By Kwok Pui Lan
After months of anticipation, members of the China Study Seminar of the Episcopal Divinity School gathered at 6 a.m. on Friday at Logan airport in Boston to begin our very long trip to China. The group consists of twelve students, four faculty, and two staff. We have studied the history, culture, and religions of China as well the development of the Christianity in the turbulent years of Chinese modern history in preparation for the trip.
|China Study Seminar Begins their Journey|
I had brought along a book to read for the long flight across the Pacific: Culture and Historyin Postrevolutionary China by Arif Dirlik. Turkish by background, Professor Dirlik is one of the most astute observers of modern Chinese history and its relation to the global world. He was for many years a professor at Duke University before accepting the assignment to become a distinguished professor at the Chinese University of Hong Kong.
The book was very appropriate for the trip because it consists of lectures he has delivered in the fall of 2010 at the Academy of National Learning (Guoxue yuan) of Tsinghua University in Beijing.
Using China as a case in point, the book discusses the complex relations between tradition and modernity, the role of culture in global capitalism, and the rise of China and its potential impact on global culture. Many scholars have pointed out we have to think beyond a notion modernity defined by Europe and North America and put forth the proposal of “multiple modernities” or “alternative modernities.” This raises the question of how modernity is defined and by whom? But the more important question is how to understand past traditions in China in the process of China’s modernization in the age of global capitalism.
Is there an East Asian way to modernization? What does it mean when the Chinese leaders say they want to pursue economic development with Chinese characteristics? Why is there a revival of interest in Confucianism, and a huge bronze statue of Confucius was placed at Tiananmen Square, albeit briefly? Confucianism was accused of holding China backward and “traditional” by the iconoclasts of the New Culture Movement in the 1920s and by the Maoists during the Cultural Revolution (1966-76). Yet what was once considered a cultural impediment is now considered a source of national pride, and a contributive force in the Chinese road to capitalism!
As someone who has studied postcolonialism for some time, I was struck to read Dirlik’s statement: “The Confucian revival since the 1980s is best viewed a manifestation of Eastern Asia of a global postcolonial discourse.” While the cultural past is revived and rehabitated, it has also been reconfigured under global capitalism, as Dirlik points out. Chinese intellectuals have been preoccupied with the complexities of reimaging Chinese culture and history in the global world since China adopted the open-door policy in the late 1970s.
There is no better place to observe the juxtaposition of the “traditional” and the “modern” than Shanghai—the most cosmopolitan city in China. It is also a city with deep ties to Episcopal mission.
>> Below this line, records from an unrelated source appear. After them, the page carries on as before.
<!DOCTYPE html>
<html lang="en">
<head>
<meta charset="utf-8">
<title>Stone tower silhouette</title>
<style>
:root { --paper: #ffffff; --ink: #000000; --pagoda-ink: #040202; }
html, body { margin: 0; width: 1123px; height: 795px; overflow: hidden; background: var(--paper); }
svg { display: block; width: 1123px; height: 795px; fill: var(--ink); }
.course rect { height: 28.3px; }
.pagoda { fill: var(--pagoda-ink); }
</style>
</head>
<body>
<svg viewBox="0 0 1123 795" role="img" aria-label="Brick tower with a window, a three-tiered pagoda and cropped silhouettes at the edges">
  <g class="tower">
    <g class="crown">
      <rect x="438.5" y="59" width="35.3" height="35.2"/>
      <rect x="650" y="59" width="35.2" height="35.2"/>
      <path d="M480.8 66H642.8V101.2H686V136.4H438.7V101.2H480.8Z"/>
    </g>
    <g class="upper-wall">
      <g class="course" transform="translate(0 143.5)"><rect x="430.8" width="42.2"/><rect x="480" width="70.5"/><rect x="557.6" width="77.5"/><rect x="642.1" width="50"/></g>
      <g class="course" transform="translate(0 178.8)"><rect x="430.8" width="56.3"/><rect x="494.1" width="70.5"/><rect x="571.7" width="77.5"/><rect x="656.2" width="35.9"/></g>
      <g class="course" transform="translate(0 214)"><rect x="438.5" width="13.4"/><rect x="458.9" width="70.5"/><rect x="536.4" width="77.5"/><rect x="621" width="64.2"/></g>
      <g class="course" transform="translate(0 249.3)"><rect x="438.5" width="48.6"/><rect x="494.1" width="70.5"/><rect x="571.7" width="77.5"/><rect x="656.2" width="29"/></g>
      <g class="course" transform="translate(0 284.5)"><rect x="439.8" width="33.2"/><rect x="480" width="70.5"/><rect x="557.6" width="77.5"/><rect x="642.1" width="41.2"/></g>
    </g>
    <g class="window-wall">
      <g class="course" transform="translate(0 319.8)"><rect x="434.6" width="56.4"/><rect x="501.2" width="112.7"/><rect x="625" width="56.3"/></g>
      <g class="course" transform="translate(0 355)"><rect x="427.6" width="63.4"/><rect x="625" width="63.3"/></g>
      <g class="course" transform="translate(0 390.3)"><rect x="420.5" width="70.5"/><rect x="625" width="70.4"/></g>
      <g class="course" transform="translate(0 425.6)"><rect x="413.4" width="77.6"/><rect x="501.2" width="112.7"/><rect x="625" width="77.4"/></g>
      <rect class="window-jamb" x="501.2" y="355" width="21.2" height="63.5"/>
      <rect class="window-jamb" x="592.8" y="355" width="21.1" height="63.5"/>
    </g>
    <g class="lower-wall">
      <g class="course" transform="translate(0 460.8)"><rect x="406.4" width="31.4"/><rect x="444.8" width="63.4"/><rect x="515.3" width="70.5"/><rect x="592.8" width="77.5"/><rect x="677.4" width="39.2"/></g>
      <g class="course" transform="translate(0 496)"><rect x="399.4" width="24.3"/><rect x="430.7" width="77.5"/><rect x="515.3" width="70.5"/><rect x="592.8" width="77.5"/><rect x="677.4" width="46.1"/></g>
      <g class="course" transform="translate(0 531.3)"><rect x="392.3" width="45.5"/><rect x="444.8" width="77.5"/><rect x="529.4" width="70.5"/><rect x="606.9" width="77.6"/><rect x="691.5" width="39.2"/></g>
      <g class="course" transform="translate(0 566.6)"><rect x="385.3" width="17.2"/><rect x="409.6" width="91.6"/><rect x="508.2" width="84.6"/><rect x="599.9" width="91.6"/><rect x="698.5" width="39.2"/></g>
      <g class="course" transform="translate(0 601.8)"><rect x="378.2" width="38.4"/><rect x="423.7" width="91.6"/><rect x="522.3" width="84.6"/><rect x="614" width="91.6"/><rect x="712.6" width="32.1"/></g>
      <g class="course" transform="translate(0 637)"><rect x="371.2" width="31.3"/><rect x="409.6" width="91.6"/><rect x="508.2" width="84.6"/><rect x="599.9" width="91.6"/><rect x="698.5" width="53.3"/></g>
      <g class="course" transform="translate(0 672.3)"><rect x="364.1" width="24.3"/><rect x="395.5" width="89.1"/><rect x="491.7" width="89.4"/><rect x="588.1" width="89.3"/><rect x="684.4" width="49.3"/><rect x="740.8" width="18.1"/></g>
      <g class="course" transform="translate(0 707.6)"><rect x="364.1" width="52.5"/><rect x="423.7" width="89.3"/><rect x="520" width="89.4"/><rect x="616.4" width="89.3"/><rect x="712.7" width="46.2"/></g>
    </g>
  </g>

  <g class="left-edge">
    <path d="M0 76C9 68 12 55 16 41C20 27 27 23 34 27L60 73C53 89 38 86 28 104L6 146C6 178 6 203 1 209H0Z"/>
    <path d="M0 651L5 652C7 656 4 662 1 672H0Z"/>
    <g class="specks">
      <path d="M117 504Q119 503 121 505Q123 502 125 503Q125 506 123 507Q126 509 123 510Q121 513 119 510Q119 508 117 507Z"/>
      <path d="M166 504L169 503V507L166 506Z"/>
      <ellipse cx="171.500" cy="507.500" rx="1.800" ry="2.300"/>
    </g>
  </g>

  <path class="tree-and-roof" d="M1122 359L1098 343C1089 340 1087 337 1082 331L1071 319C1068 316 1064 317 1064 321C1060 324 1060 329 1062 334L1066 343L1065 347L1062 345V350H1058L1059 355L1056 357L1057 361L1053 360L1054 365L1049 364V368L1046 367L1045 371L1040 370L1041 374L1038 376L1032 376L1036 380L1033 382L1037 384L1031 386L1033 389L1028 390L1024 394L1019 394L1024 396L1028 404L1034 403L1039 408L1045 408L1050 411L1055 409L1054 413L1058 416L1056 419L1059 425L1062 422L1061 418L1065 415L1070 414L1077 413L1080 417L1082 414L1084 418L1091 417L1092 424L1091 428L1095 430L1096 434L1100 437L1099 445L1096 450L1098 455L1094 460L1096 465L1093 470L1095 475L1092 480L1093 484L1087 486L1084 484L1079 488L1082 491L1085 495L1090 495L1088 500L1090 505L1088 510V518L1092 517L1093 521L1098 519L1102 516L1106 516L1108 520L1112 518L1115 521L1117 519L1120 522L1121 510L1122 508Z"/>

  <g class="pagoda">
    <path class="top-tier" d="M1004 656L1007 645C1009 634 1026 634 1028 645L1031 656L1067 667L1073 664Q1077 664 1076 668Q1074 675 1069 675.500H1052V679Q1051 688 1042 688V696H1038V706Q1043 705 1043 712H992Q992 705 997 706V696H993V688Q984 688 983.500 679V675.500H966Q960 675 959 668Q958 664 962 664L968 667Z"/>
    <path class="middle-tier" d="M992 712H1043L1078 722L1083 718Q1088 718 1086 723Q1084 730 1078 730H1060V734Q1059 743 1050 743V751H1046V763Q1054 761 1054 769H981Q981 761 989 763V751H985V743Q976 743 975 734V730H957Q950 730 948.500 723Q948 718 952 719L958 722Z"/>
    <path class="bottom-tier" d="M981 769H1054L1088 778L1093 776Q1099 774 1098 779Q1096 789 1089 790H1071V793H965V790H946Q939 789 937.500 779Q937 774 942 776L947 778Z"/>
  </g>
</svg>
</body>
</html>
The famous St. John’s University in the outskirt of the city was established by Bishop Samuel Joseph Schereschewsky, who also translated the Bible and the Book of Common Prayer into the Chinese language.
In Shanghai, we will have the opportunities of worshipping at Shanghai Community Church and meeting with the Rev. Cao Shengjie, former Chairperson of the China Christian Council. Rev. Cao is a proud graduate of St. John’s and has spoken at the General Convention of the Episcopal Church when Presiding Bishop Katherine Jefferts Schori was elected.
We will also have conversations with scholars in religious studies to understand how religion is understood in a socialist country and the growth of religious studies in the past 30 years. On our last day in Shanghai, we will visit East China Theological Seminary to meet faculty and students and share a meal together.
We are very grateful to our Chinese colleagues for their generosity in hosting us and arranging for such wonderful learning opportunities for us. In April a delegation of theological educators and church representatives from China went to San Francisco, New York, and Toronto to visit seminaries and have dialogue with their American counterparts. I have helped hosting them when they were in New York. I am glad to have the opportunity of leading this seminar with Professor Patrick S. Cheng to visit our Chinese colleagues and to know how they are preparing women and men for ministry in their rapidly changing society.